In a previous life, I spent many years as a marketing planner for large computer systems. What this really entails is giving guidance to the R&D, manufacturing, support and other teams about what products to build. I was frequently peppered with questions like, “What databases will the users have?” and “How many concurrent users must we support?” The questions were endless and covered a broad range of issues. Now of course, the R&D folks had every reason to ask me those questions—it was my job to understand how customers used our systems and make sure we designed products that met their needs. But how was I supposed to know that level of detail? And if I answered those questions, why would the engineers believe me?
As it turned out, I could answer those very detailed questions. My secret was Contextual Design—I had met Karen and Hugh and they had coached me and my team for a large project. We had gathered customer data and captured that information in various work models, including an affinity and physical model. So when my engineers came asking questions, I’d say, “let’s look at the data we have and see what it tells us.” Suddenly we were getting answers from our users, not from ‘Marketing’. The engineers loved it. They could get details—and engineers love details. The structured capture of information in different work models provided a language that I used to communicate exactly the level of information different groups in my organization required.
I’ve used numerous marketing processes and many development lifecycles during my career but it wasn’t until I encountered Contextual Design that I fell in love. Yes, I’d call it love because once I learned the process, I’ve stuck with it and used it in some fashion ever since we first met in the mid-1990s. For me that’s a long term relationship—okay, that’s a different blog. Colleagues frequently ask me what it is about CD that hooked me. My answer is simple—the real difference between CD and all other processes I’ve used is the capture of detailed data in work models and how those can be used for communicating to the larger organization. Of course going into the field and gathering appropriate data is important—that’s a no-brainer—but the discipline and structure of having that data captured explicitly in various work models filled a gaping hole I had found with other processes.

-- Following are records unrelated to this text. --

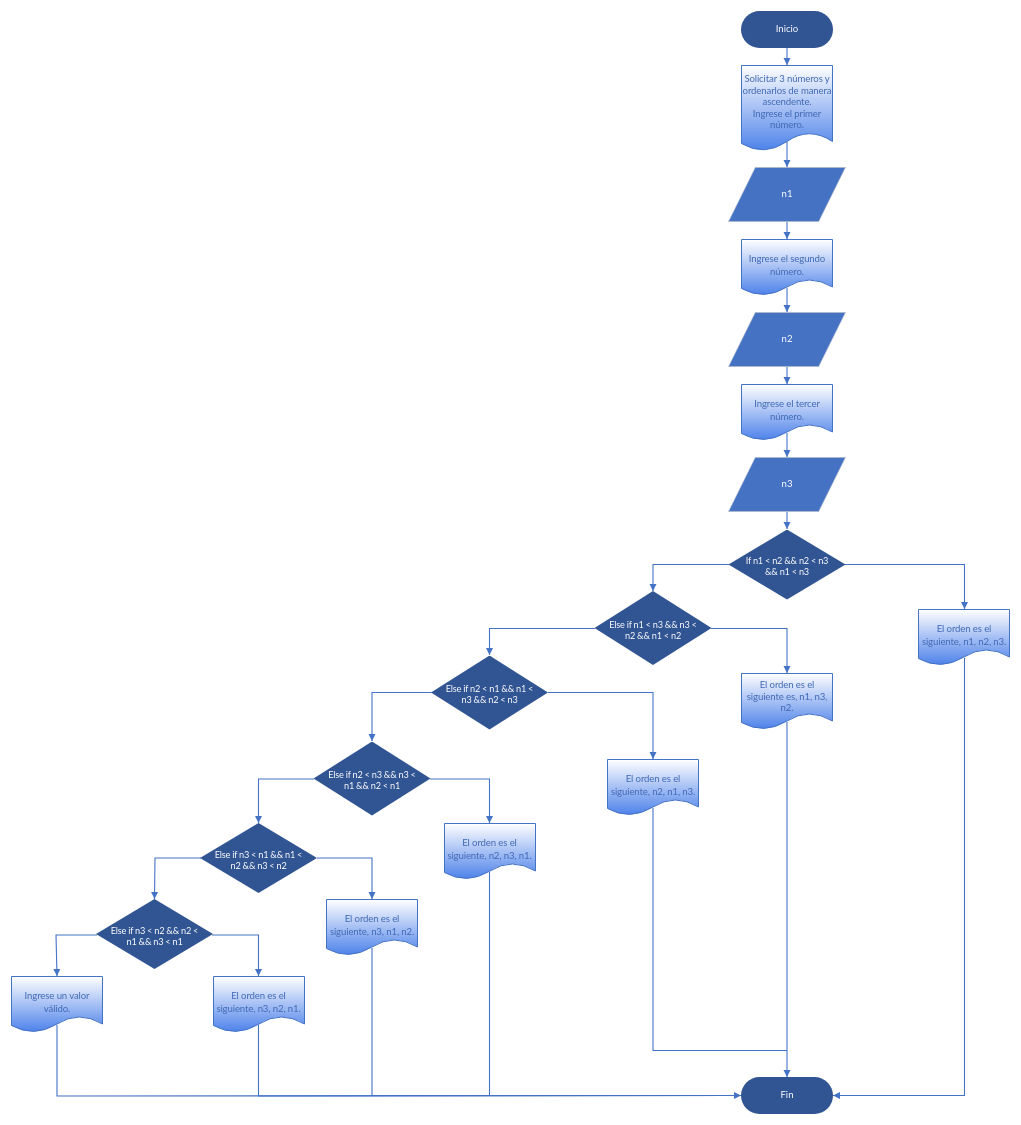
<!DOCTYPE html>
<html lang="es">
<head>
<meta charset="utf-8">
<title>Ordenar tres números</title>
<style>
:root {
  --paper: #ffffff;
  --dark: #315493;
  --mid: #4672c4;
  --mid-edge: #a9b8cf;
  --line: #4472c4;
  --doc-top: #ffffff;
  --doc-bottom: #4f83ea;
  --doc-text: #4169b4;
}
* { box-sizing: border-box; margin: 0; }
body { background: var(--paper); overflow: hidden; }
.flowchart {
  position: relative;
  width: 1021px;
  height: 1125px;
  overflow: hidden;
  background: var(--paper);
  font: 9.6px/12.2px Lato, "Open Sans", sans-serif;
}
.connectors { position: absolute; inset: 0; }
.connectors .routes path { fill: none; stroke: var(--line); stroke-width: 1.1; marker-end: url(#arrow); }
.connectors .joins path { fill: none; stroke: var(--line); stroke-width: 1.1; }
.node {
  position: absolute;
  left: var(--x);
  top: var(--y);
  display: flex;
  align-items: center;
  justify-content: center;
  text-align: center;
  white-space: nowrap;
  color: var(--paper);
}
.node p { position: relative; }
.terminal { width: 92px; height: 37px; padding-bottom: 1px; border-radius: 19px; background: var(--dark); }
.input { width: 118px; height: 55px; padding-bottom: 1px; background: var(--mid-edge); }
.input::before { content: ""; position: absolute; inset: 0.6px 1px; background: var(--mid); }
.input, .input::before { clip-path: polygon(23% 0, 100% 0, 77% 100%, 0 100%); }
.decision {
  width: 117px;
  height: 70px;
  padding-top: 3px;
  background: var(--dark);
  clip-path: polygon(50% 0, 100% 50%, 50% 100%, 0 50%);
  font-size: 9.2px;
  line-height: 11px;
  letter-spacing: -0.25px;
}
.decision.tall { height: 74px; }
.document { width: 92px; height: 53px; color: var(--doc-text); letter-spacing: -0.12px; }
.document.three-lines { height: 47px; line-height: 11.6px; }
.document.tall { height: 74px; line-height: 11.6px; }
.document svg { position: absolute; left: 0; top: 0; overflow: visible; }
.sheet { fill: url(#sheet-fill); stroke: var(--line); stroke-width: 1; stroke-linejoin: round; }
</style>
</head>
<body>
<main class="flowchart">
  <svg class="connectors" width="1021" height="1125" aria-hidden="true">
    <defs>
      <linearGradient id="sheet-fill" x1="0" y1="0" x2="0" y2="1">
        <stop offset="0" stop-color="var(--doc-top)"/>
        <stop offset="1" stop-color="var(--doc-bottom)"/>
      </linearGradient>
      <marker id="arrow" markerUnits="userSpaceOnUse" markerWidth="8" markerHeight="8" refX="7" refY="4" orient="auto">
        <path d="M0 0.5L7 4L0 7.5Z" fill="var(--line)" style="stroke:none;marker:none"/>
      </marker>
      <path id="sheet" class="sheet" d="M.5 .5H91.5V48Q68 34 46 48Q23 62 .5 49.5Z"/>
      <path id="sheet-tall" class="sheet" d="M.5 .5H91.5V76.5Q68 61 46 76.5Q23 92 .5 78.5Z"/>
    </defs>
    <g class="routes">
      <path d="M787 48V65"/>
      <path d="M787 142V167"/>
      <path d="M787 222V239"/>
      <path d="M787 288V312"/>
      <path d="M787 367V384"/>
      <path d="M787 433V457"/>
      <path d="M787 512V529"/>
      <path d="M729 564.5H653V591"/>
      <path d="M845 564.5H964.5V609"/>
      <path d="M595 628.5H489.5V655"/>
      <path d="M711 628.5H787V673"/>
      <path d="M432 692.5H372V741"/>
      <path d="M548 692.5H653V759"/>
      <path d="M314 779H258.5V823"/>
      <path d="M430 779H489.5V823"/>
      <path d="M201 858H155L154.5 899"/>
      <path d="M317 858H372V899"/>
      <path d="M97 935H56L57 976"/>
      <path d="M212 935H258.5V976"/>
      <path d="M787 722V1077"/>
      <path d="M964.5 658V1095.5H833"/>
      <path d="M57 1025V1096L741 1095.5"/>
    </g>
    <g class="joins">
      <path d="M653 808V1050.5H787"/>
      <path d="M489.5 872V1095.5H735"/>
      <path d="M372 948V1095.5H735"/>
      <path d="M258.5 1025V1096L735 1095.5"/>
    </g>
  </svg>

  <div class="node terminal" style="--x:741px;--y:11px"><p>Inicio</p></div>
  <div class="node document tall" style="--x:741px;--y:65px">
    <svg width="92" height="86" aria-hidden="true"><use href="#sheet-tall"/></svg>
    <p>Solicitar 3 números y<br>ordenarlos de manera<br>ascendente.<br>Ingrese el primer<br>número.</p>
  </div>
  <div class="node input" style="--x:728px;--y:167px"><p>n1</p></div>
  <div class="node document" style="--x:741px;--y:239px">
    <svg width="92" height="56" aria-hidden="true"><use href="#sheet"/></svg>
    <p>Ingrese el segundo<br>número.</p>
  </div>
  <div class="node input" style="--x:728px;--y:312px"><p>n2</p></div>
  <div class="node document" style="--x:741px;--y:384px">
    <svg width="92" height="56" aria-hidden="true"><use href="#sheet"/></svg>
    <p>Ingrese el tercer<br>número.</p>
  </div>
  <div class="node input" style="--x:728px;--y:457px"><p>n3</p></div>

  <div class="node decision" style="--x:728.5px;--y:529.5px"><p>If n1 &lt; n2 &amp;&amp; n2 &lt; n3<br>&amp;&amp; n1 &lt; n3</p></div>
  <div class="node decision tall" style="--x:594.5px;--y:591px"><p>Else if n1 &lt; n3 &amp;&amp; n3 &lt;<br>n2 &amp;&amp; n1 &lt; n2</p></div>
  <div class="node decision tall" style="--x:431px;--y:655.5px"><p>Else if n2 &lt; n1 &amp;&amp; n1 &lt;<br>n3 &amp;&amp; n2 &lt; n3</p></div>
  <div class="node decision tall" style="--x:313.5px;--y:741.5px"><p>Else if n2 &lt; n3 &amp;&amp; n3 &lt;<br>n1 &amp;&amp; n2 &lt; n1</p></div>
  <div class="node decision" style="--x:200px;--y:823px"><p>Else if n3 &lt; n1 &amp;&amp; n1 &lt;<br>n2 &amp;&amp; n3 &lt; n2</p></div>
  <div class="node decision" style="--x:96px;--y:899px"><p>Else if n3 &lt; n2 &amp;&amp; n2 &lt;<br>n1 &amp;&amp; n3 &lt; n1</p></div>

  <div class="node document" style="--x:918px;--y:609px">
    <svg width="92" height="56" aria-hidden="true"><use href="#sheet"/></svg>
    <p>El orden es el<br>siguiente, n1, n2, n3.</p>
  </div>
  <div class="node document three-lines" style="--x:741px;--y:673px">
    <svg width="92" height="56" aria-hidden="true"><use href="#sheet"/></svg>
    <p>El orden es el<br>siguiente es, n1, n3,<br>n2.</p>
  </div>
  <div class="node document" style="--x:607px;--y:759px">
    <svg width="92" height="56" aria-hidden="true"><use href="#sheet"/></svg>
    <p>El orden es el<br>siguiente, n2, n1, n3.</p>
  </div>
  <div class="node document" style="--x:443.5px;--y:823px">
    <svg width="92" height="56" aria-hidden="true"><use href="#sheet"/></svg>
    <p>El orden es el<br>siguiente, n2, n3, n1.</p>
  </div>
  <div class="node document" style="--x:326px;--y:899px">
    <svg width="92" height="56" aria-hidden="true"><use href="#sheet"/></svg>
    <p>El orden es el<br>siguiente, n3, n1, n2.</p>
  </div>
  <div class="node document" style="--x:212.5px;--y:976px">
    <svg width="92" height="56" aria-hidden="true"><use href="#sheet"/></svg>
    <p>El orden es el<br>siguiente, n3, n2, n1.</p>
  </div>
  <div class="node document" style="--x:11px;--y:976px">
    <svg width="92" height="56" aria-hidden="true"><use href="#sheet"/></svg>
    <p>Ingrese un valor<br>válido.</p>
  </div>
  <div class="node terminal" style="--x:741px;--y:1077px"><p>Fin</p></div>
</main>
</body>
</html>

The first project I did using Contextual Design provided me with an understanding of how our customers used our large computer systems. I used that data for almost 5 years, answering questions and helping different R&D teams better understand how customers installed, configured and managed their large systems. We found the physical model to be of great use to us because it captured specific information about where these systems were located, in relation to storage, printers and other systems, how they were connected, etc.

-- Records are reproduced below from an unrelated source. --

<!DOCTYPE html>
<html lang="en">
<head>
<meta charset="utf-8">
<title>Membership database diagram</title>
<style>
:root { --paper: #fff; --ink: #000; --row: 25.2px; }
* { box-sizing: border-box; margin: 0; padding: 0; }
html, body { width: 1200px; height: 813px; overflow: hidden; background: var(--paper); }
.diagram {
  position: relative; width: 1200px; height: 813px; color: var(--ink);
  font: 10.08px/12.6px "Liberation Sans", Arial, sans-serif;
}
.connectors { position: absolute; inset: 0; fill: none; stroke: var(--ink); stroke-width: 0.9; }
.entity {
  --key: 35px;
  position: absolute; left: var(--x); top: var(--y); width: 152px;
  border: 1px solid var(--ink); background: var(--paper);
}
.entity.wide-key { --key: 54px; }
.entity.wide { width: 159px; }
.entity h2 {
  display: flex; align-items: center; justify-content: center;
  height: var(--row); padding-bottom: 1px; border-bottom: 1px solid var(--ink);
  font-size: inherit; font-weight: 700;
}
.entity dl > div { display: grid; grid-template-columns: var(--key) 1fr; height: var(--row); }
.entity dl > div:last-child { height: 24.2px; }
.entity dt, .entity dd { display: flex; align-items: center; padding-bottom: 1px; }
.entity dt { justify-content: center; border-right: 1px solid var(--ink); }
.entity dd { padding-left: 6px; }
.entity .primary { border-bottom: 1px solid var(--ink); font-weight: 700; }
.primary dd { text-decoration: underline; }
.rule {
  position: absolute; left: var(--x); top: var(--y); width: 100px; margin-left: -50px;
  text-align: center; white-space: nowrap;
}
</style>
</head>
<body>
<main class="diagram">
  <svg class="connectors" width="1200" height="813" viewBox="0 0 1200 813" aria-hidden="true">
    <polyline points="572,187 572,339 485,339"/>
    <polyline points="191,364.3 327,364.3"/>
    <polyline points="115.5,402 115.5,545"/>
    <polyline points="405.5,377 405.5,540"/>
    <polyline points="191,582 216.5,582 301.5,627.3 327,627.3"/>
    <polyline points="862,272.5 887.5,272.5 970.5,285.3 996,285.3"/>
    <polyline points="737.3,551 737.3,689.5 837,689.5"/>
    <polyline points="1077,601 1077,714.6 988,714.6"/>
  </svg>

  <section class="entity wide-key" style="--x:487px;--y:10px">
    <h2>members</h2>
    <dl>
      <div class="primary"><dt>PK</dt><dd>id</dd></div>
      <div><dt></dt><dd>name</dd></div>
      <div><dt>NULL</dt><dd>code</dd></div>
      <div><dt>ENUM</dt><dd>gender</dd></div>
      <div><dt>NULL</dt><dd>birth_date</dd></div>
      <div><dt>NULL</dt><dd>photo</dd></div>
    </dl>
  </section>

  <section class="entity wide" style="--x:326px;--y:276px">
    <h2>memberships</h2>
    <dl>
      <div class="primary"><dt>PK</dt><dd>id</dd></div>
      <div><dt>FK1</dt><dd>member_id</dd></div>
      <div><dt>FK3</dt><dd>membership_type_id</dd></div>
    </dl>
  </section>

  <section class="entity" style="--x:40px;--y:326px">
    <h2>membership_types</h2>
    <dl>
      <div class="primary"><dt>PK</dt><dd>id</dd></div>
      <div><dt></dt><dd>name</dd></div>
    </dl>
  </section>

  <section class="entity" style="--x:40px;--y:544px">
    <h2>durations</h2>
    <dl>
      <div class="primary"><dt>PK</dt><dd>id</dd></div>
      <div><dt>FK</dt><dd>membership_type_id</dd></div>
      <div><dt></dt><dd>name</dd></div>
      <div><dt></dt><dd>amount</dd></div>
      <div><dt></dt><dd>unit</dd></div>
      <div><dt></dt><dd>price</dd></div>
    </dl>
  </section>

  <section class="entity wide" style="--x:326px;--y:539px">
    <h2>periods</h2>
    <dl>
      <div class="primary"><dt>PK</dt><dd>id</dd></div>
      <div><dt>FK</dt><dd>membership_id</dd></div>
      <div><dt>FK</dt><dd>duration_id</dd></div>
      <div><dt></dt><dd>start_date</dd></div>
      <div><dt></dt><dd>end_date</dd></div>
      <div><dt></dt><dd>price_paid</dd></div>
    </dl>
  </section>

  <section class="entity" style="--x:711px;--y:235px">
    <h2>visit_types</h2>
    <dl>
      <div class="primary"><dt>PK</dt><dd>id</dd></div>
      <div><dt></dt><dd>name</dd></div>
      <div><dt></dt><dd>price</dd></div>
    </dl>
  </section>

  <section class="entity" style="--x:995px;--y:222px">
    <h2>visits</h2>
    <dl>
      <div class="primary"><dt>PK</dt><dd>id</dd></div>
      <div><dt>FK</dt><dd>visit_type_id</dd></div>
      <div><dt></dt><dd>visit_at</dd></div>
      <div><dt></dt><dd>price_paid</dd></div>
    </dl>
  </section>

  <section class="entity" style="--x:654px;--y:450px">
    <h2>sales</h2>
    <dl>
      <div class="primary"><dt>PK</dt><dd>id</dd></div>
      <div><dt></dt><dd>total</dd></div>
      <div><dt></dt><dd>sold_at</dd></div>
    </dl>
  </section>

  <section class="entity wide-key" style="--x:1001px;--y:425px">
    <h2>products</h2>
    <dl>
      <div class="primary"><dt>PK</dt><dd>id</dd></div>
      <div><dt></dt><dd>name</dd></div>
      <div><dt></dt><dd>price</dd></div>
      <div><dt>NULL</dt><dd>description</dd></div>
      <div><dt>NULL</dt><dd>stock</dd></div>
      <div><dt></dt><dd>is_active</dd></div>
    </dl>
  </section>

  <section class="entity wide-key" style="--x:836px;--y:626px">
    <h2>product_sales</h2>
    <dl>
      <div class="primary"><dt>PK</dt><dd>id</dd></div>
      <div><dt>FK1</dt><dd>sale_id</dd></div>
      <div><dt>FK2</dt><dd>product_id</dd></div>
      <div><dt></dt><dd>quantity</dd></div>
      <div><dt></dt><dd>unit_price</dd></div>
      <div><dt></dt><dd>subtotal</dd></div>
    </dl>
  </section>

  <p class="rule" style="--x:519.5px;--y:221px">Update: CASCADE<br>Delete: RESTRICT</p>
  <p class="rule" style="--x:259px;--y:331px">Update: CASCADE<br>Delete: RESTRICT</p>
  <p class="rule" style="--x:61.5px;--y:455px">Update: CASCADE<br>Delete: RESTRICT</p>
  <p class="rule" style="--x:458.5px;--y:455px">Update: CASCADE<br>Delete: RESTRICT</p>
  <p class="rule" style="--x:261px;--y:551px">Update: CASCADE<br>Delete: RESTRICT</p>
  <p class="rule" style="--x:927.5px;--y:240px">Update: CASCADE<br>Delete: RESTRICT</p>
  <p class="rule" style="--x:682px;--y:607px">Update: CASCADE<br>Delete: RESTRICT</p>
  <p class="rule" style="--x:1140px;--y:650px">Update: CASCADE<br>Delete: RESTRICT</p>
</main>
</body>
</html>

We were now able to make informed decisions and choose trade-offs with much more confidence. I was no longer trapped in endless meetings as different people argued for their opinion, based on something they read or heard from a customer. I could now talk with confidence and with the work models we built from user data I was able to easily communicate what I and the team had learned with my executives. We spent much more time discussing how to deliver things rather than debating what to deliver.

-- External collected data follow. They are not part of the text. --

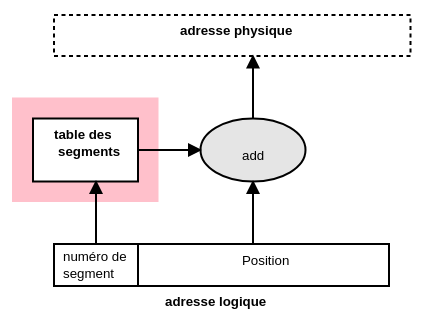
<!DOCTYPE html>
<html lang="fr">
<head>
<meta charset="utf-8">
<title>Segmentation : adresse logique vers adresse physique</title>
<style>
:root {
  --ink: #000;
  --paper: #fff;
  --highlight: #ffc0cb;
  --operator: #e5e5e5;
}
* { box-sizing: border-box; }
html, body { margin: 0; overflow: hidden; background: var(--paper); }
.diagram {
  position: relative;
  width: 424px;
  height: 324px;
  overflow: hidden;
  background: var(--paper);
  color: var(--ink);
  font: 13.3px/17px "Liberation Sans", sans-serif;
}
.shapes { position: absolute; inset: 0; display: block; }
.outlined { fill: var(--paper); stroke: var(--ink); stroke-width: 2; }
.dashed { stroke-dasharray: 4 3.5; }
.operator { fill: var(--operator); }
.connector { stroke: var(--ink); stroke-width: 2; }
.label { position: absolute; margin: 0; white-space: nowrap; }
.title { font-weight: bold; }
.physical { left: 180px; top: 22px; }
.table { left: 54px; top: 126px; }
.table span { display: block; }
.table span + span { padding-left: 4px; }
.add { left: 242px; top: 147px; }
.segment { left: 63px; top: 248px; }
.position { left: 242px; top: 252px; }
.logical { left: 165px; top: 293px; }
</style>
</head>
<body>
<main class="diagram">
  <svg class="shapes" width="424" height="324" viewBox="0 0 424 324" aria-hidden="true">
    <defs>
      <polygon id="arrowhead" points="0,0 7,14 -7,14"/>
    </defs>
    <rect x="12" y="97.5" width="146.5" height="104.5" fill="var(--highlight)"/>
    <rect class="outlined dashed" x="54" y="15" width="356.5" height="41"/>
    <rect class="outlined" x="33" y="118.5" width="105" height="63"/>
    <ellipse class="outlined operator" cx="253" cy="150" rx="52.5" ry="31.5"/>
    <rect class="outlined" x="54" y="244" width="335" height="42"/>
    <line class="connector" x1="138" y1="244" x2="138" y2="286"/>
    <g class="connector">
      <line x1="253" y1="118" x2="253" y2="66"/>
      <line x1="138" y1="150" x2="190" y2="150"/>
      <line x1="96" y1="244" x2="96" y2="192"/>
      <line x1="253" y1="244" x2="253" y2="192"/>
    </g>
    <use href="#arrowhead" x="253" y="54.5"/>
    <use href="#arrowhead" transform="translate(202 150) rotate(90)"/>
    <use href="#arrowhead" x="96" y="180"/>
    <use href="#arrowhead" x="253" y="180"/>
  </svg>
  <p class="label title physical">adresse physique</p>
  <p class="label title table"><span>table des</span><span>segments</span></p>
  <p class="label add">add</p>
  <p class="label segment">numéro de<br>segment</p>
  <p class="label position">Position</p>
  <p class="label title logical">adresse logique</p>
</main>
</body>
</html>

An interesting thing happened to me after that. I spent much less time worrying about and investigating what competitors were doing. I didn’t need to. With the customer knowledge I had gained accompanied by the visioning we did, I knew exactly where we could and should go with our product roadmap. If we could execute against that roadmap, we would satisfy our customers and differentiate ourselves significantly. Now I worried about our ability to execute. As long as I could deliver what we knew our customers would need, taking advantage of technology advances and making it all easy for our customers, we’d be golden. My biggest fear was always that a competitor would beat us to market. And unfortunately, that did sometimes happen. I’ll share my thoughts about an organization’s ability to execute another time.